David Ramirez | 7 October 2020
Global supply chain security after Covid-19: Potential outlook
David Ramirez took part in an expert panel discussion in August 2020 as part of The Azure Forum for Contemporary Security Strategy 2020 series on ‘Peace, security and defence during and beyond the Covid-19 Crisis: Lessons for future global crises’, with support from University College Dublin. Covid-19 has brought about dramatic changes for global trade and international supply chains. As some countries seek to decouple from China to reduce their supply chain risks, this alternative seems unrealistic, both in economic and geopolitical terms.
Covid-19 brought dramatic changes for global trade and international supply chains. The impact of the pandemic is unprecedented: world trade is expected to fall by 13 per cent to 32 per cent in 2020, according to World Trade Organisation forecasts, a figure not seen even during the Great Recession of the late 2000s.
Meanwhile, supply and demand shocks prompted by the Covid-19 outbreak created temporary strains on global supply chains as business closed to comply with lockdown orders, and as consumers increased panic purchases to increase their provisions of foods, cleaning supplies and personal protection equipment (PPE). Although these temporary restraints had been somewhat overcome by the end of the first half of 2020, there is the risk that new waves of Covid-19 contagions could boost panic purchases again, thus reviving pressures on supply chains. Further, some changes in consumer habits (such as working or dining from home) are deemed to have permanent effects on production processes and supply chain configurations.
Government calls to relocate supply chains: Time consuming and costly
While many firms have responded to the impact of Covid-19 on supply chains by finding alternative suppliers and by accelerating previously ongoing digitalisation efforts, some other corporations are attending government calls for the relocation of their production process, either domestically or regionally. This is a difficult process that takes time and requires considerable costs. In the meantime, governments – most prominently the U.S. administration, but also key manufacturers in Asia such as Japan and South Korea – appear keen to reduce their dependence from other nations, particularly China and more specifically in relation to pharmaceutical products and medical equipment.
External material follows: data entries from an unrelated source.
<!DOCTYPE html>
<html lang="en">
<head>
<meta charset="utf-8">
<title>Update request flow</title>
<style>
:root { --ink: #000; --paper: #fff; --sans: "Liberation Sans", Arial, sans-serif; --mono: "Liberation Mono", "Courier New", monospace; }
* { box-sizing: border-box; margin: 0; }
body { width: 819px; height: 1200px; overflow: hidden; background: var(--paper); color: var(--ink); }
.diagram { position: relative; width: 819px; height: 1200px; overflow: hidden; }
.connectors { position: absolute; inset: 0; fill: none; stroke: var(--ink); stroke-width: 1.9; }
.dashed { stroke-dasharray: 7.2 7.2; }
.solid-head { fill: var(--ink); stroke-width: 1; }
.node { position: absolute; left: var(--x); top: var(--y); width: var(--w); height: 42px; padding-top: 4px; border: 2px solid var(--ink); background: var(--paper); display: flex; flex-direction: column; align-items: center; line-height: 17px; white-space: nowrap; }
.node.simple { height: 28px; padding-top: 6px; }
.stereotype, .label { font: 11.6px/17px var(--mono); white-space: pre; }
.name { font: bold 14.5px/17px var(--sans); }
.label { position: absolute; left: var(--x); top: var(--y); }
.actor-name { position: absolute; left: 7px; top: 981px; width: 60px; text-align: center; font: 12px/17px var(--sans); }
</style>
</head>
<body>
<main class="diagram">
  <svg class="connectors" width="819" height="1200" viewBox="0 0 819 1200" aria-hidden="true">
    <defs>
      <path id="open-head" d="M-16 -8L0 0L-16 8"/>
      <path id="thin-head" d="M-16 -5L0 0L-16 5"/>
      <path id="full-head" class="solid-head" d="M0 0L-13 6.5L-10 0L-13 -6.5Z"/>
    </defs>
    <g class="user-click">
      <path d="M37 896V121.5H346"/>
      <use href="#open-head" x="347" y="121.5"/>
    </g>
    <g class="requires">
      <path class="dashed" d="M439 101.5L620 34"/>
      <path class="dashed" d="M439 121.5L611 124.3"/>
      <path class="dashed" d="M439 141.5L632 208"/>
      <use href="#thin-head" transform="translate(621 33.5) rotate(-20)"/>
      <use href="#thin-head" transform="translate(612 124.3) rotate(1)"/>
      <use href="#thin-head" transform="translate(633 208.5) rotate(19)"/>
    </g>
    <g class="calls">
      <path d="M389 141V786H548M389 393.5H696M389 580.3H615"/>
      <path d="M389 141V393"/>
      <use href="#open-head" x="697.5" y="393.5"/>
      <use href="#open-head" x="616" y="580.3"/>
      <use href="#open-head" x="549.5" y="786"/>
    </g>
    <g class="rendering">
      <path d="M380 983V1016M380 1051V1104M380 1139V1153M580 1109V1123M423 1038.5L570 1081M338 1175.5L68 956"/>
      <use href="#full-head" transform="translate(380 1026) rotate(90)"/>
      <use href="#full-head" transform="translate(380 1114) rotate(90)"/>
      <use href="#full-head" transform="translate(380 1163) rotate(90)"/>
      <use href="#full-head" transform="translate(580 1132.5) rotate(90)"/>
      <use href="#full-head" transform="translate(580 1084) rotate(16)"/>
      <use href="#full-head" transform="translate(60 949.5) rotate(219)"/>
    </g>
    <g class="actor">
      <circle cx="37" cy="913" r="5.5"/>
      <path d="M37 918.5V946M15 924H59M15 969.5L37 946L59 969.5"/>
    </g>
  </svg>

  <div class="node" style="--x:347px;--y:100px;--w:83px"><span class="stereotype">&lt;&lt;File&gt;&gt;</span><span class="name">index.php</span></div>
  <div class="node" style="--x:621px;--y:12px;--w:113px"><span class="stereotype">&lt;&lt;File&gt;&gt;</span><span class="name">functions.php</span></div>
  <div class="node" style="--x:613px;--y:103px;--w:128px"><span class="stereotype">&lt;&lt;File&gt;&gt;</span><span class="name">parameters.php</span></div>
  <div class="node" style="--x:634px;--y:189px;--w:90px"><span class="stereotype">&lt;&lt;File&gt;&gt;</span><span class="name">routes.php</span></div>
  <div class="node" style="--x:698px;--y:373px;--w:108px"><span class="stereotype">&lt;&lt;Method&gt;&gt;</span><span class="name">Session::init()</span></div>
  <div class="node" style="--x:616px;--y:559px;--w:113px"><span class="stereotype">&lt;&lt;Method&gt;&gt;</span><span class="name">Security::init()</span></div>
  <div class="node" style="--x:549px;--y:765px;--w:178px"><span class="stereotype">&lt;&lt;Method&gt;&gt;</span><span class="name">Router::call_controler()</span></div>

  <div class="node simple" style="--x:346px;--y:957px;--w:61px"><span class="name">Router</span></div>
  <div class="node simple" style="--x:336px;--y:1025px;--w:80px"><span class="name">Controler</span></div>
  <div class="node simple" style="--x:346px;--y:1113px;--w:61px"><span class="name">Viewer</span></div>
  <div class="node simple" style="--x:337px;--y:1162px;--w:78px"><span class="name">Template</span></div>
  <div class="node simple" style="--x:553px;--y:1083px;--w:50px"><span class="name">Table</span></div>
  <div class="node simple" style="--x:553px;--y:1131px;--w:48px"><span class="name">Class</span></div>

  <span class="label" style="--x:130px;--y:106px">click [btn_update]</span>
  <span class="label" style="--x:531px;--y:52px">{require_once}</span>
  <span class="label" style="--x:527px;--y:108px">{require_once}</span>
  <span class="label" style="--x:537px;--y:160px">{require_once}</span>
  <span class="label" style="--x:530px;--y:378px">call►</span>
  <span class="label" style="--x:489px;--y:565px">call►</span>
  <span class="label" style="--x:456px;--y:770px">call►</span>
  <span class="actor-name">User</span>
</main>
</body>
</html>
In this context, for example, the U.S. has announced an Economic Prosperity Network (EPN), which targets Australia, Japan, New Zealand, South Korea and Vietnam as potential new sources of manufacturers from Asia. The U.S. has also announced measures to force U.S. government entities to buy pharmaceuticals and medical products made only in the United States. Japan, too, has launched a US$2 billion plan to subsidise Japanese manufacturers that relocate to their home country, and a US$230 million programme to foster relocation from China to other nations in Southeast Asia. Finally, South Korea has launched a US$95 billion “New Deal” to improve its infrastructure for the relocation of firms in their homeland.
The above said, decoupling from China, the world’s factory, seems impractical and, for the most part, unviable. Although China has lost some competitive edge to a number of “rising stars” in Asia and other parts of the world—including India, Indonesia, Thailand, Vietnam and Mexico—it still offers very attractive conditions for manufacturing such as its state of the art physical and technological infrastructure, as well as access to its domestic market of nearly 1.4 billion consumers. Further, even if final manufacturing were to be relocated out of China, the country will still play a key role as second and third tier supplier of inputs and parts for the aforementioned “rising stars”.
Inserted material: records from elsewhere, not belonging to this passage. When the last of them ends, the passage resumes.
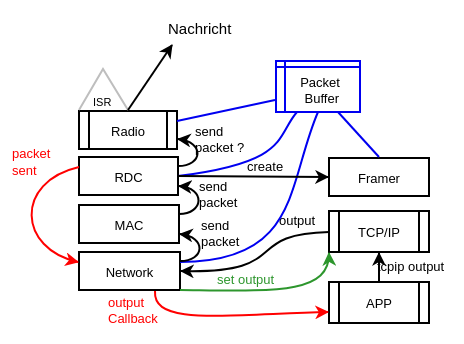
<!DOCTYPE html>
<html lang="en">
<head>
<meta charset="utf-8">
<title>Network stack packet flow</title>
<style>
:root {
  --ink: #000;
  --paper: #fff;
  --buffer: #0000f0;
  --callback: #f00;
  --setter: #2d962d;
  --interrupt: #bebebe;
}
* { box-sizing: border-box; }
body { margin: 0; background: var(--paper); }
.diagram {
  position: relative;
  width: 464px;
  height: 344px;
  overflow: hidden;
  background: var(--paper);
  color: var(--ink);
  font: 13px/16px "Liberation Sans", Arial, sans-serif;
}
.node {
  position: absolute;
  display: flex;
  align-items: center;
  justify-content: center;
  padding-top: 3px;
  border: 2px solid var(--ink);
  background: var(--paper);
  text-align: center;
}
.process::before, .process::after {
  content: "";
  position: absolute;
  top: 0;
  bottom: 0;
  width: 2px;
  background: var(--ink);
}
.process::before { left: 8px; }
.process::after { right: 8px; }
.storage { border-color: var(--buffer); white-space: pre; }
.storage::before, .storage::after {
  content: "";
  position: absolute;
  background: var(--buffer);
}
.storage::before { left: 7px; top: 0; bottom: 0; width: 2px; }
.storage::after { left: 0; right: 0; top: 4px; height: 2px; }
.radio { left: 78px; top: 110px; width: 100px; height: 40px; }
.rdc { left: 78px; top: 156px; width: 101px; height: 40px; }
.mac { left: 78px; top: 204px; width: 102px; height: 40px; }
.network { left: 78px; top: 251px; width: 103px; height: 40px; }
.framer { left: 328px; top: 157px; width: 102px; height: 40px; }
.tcpip { left: 328px; top: 210px; width: 102px; height: 43px; }
.app { left: 328px; top: 281px; width: 102px; height: 43px; }
.packet-buffer { left: 275px; top: 60px; width: 86px; height: 53px; padding: 8px 0 0 4px; }
.label { position: absolute; margin: 0; white-space: nowrap; }
.message { left: 168px; top: 20px; font-size: 15px; line-height: 18px; }
.isr { left: 93px; top: 94px; font-size: 11px; }
.send-radio { left: 195px; top: 124px; }
.send-rdc { left: 199px; top: 179px; }
.send-mac { left: 201px; top: 218px; }
.create { left: 247px; top: 159px; }
.output { left: 279px; top: 213px; }
.tcpip-output { left: 377px; top: 259px; }
.packet-sent { left: 12px; top: 145px; line-height: 17px; color: var(--callback); }
.output-callback { left: 108px; top: 295px; color: var(--callback); }
.set-output { left: 217px; top: 272px; color: var(--setter); }
.connectors { position: absolute; inset: 0; fill: none; stroke-width: 2; }
.flow { stroke: var(--ink); marker-end: url(#head-flow); }
.buffer-link { stroke: var(--buffer); }
.callback { stroke: var(--callback); marker-end: url(#head-callback); }
.setter { stroke: var(--setter); marker-end: url(#head-setter); }
.interrupt { stroke: var(--interrupt); }
.head-flow { fill: var(--ink); }
.head-callback { fill: var(--callback); }
.head-setter { fill: var(--setter); }
</style>
</head>
<body>
<main class="diagram">
  <div class="node process radio">Radio</div>
  <div class="node rdc">RDC</div>
  <div class="node mac">MAC</div>
  <div class="node network">Network</div>
  <div class="node storage packet-buffer">Packet
 Buffer</div>
  <div class="node framer">Framer</div>
  <div class="node process tcpip">TCP/IP</div>
  <div class="node process app">APP</div>

  <p class="label message">Nachricht</p>
  <p class="label isr">ISR</p>
  <p class="label send-radio">send<br>packet ?</p>
  <p class="label send-rdc">send<br>packet</p>
  <p class="label send-mac">send<br>packet</p>
  <p class="label create">create</p>
  <p class="label output">output</p>
  <p class="label tcpip-output">tcpip output</p>
  <p class="label packet-sent">packet<br>sent</p>
  <p class="label output-callback">output<br>Callback</p>
  <p class="label set-output">set output</p>

  <svg class="connectors" width="464" height="344" viewBox="0 0 464 344" aria-hidden="true">
    <defs>
      <path id="arrowhead" d="M0 0 14 7 0 14 4 7Z" stroke="none"/>
      <marker id="head-flow" class="head-flow" markerUnits="userSpaceOnUse" markerWidth="14" markerHeight="14" refX="13" refY="7" orient="auto"><use href="#arrowhead"/></marker>
      <marker id="head-callback" class="head-callback" markerUnits="userSpaceOnUse" markerWidth="14" markerHeight="14" refX="13" refY="7" orient="auto"><use href="#arrowhead"/></marker>
      <marker id="head-setter" class="head-setter" markerUnits="userSpaceOnUse" markerWidth="14" markerHeight="14" refX="13" refY="7" orient="auto"><use href="#arrowhead"/></marker>
    </defs>

    <polyline class="interrupt" points="79,110 103,69 128,110"/>

    <g class="buffer-link">
      <path d="M177 121 275 100"/>
      <path d="M178 176C290 162 276 136 297 112"/>
      <path d="M180 262C300 262 287 184 318 112"/>
      <path d="M338 112 379 157"/>
    </g>

    <path class="flow" d="M128 110 172 45"/>
    <path class="flow" d="M178 166C203 166 205 142 178 139"/>
    <path class="flow" d="M179 214C204 214 206 188 179 186"/>
    <path class="flow" d="M180 261C205 261 207 237 180 234"/>
    <path class="flow" d="M178 176 328 177"/>
    <path class="flow" d="M329 232C240 234 294 274 181 271"/>
    <path class="flow" d="M379 282V253"/>
    <path class="setter" d="M180 290C272 291 330 295 329 253"/>
    <path class="callback" d="M79 167C14 182 18 249 78 262"/>
    <path class="callback" d="M155 291C153 325 217 315 328 312"/>
  </svg>
</main>
</body>
</html>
Geopolitics will limit full decoupling from China
Geopolitics also plays a role in limiting a potential full decoupling from China. None of the rising stars in Southeast Asia, or even Japan and South Korea, can afford to fully align with the U.S. and risk upsetting the most influential economy in their own region. Moreover, China is clearly displaying a strategy to strengthen its political and economic influence in the region. On the diplomatic side, it has recently been sending medical aid and doctors to support the fight against Covid-19 in countries such as Indonesia, one of these rising Southeast Asian stars. Furthermore, for the past several years China has been developing its Belt and Road Initiative (BRI), seen by many as a modern Silk Road to increase its influence across Asia and some parts of Northern Africa and Eastern Europe. Notably, China itself is aiming to reduce its dependence from other countries like the U.S., as evident from its “Made in China 2025” strategy which seeks to increase domestic production of high-tech products.
In sum, firms will have to be creative and invest significantly to re-design their supply chains if they want to increase product reliability, rather than only reduce costs. Countries such as the U.S. will have to provide significant fiscal incentives if they want U.S. firms to relocate to domestic soil, as the economic rationale says that China basically remains the best option for manufacturing.
Relocation, in this context, will probably work only for highly “strategic” industries, such as pharmaceuticals and medical equipment, but the cost of the incentives will likely end up being borne by consumers. Likewise, there is the risk that governments decide to increase protectionism to promote manufacturing relocation, which will also end up deterring consumer welfare.
ABOUT THE AUTHOR
David Ramirez is a consultant for socio-political and economic affairs. He holds a MSc in Economics and PGDip in International Relations. Mr Ramirez regularly writes for outlets, such as The Economist Intelligence Unit and Latin Trade magazine.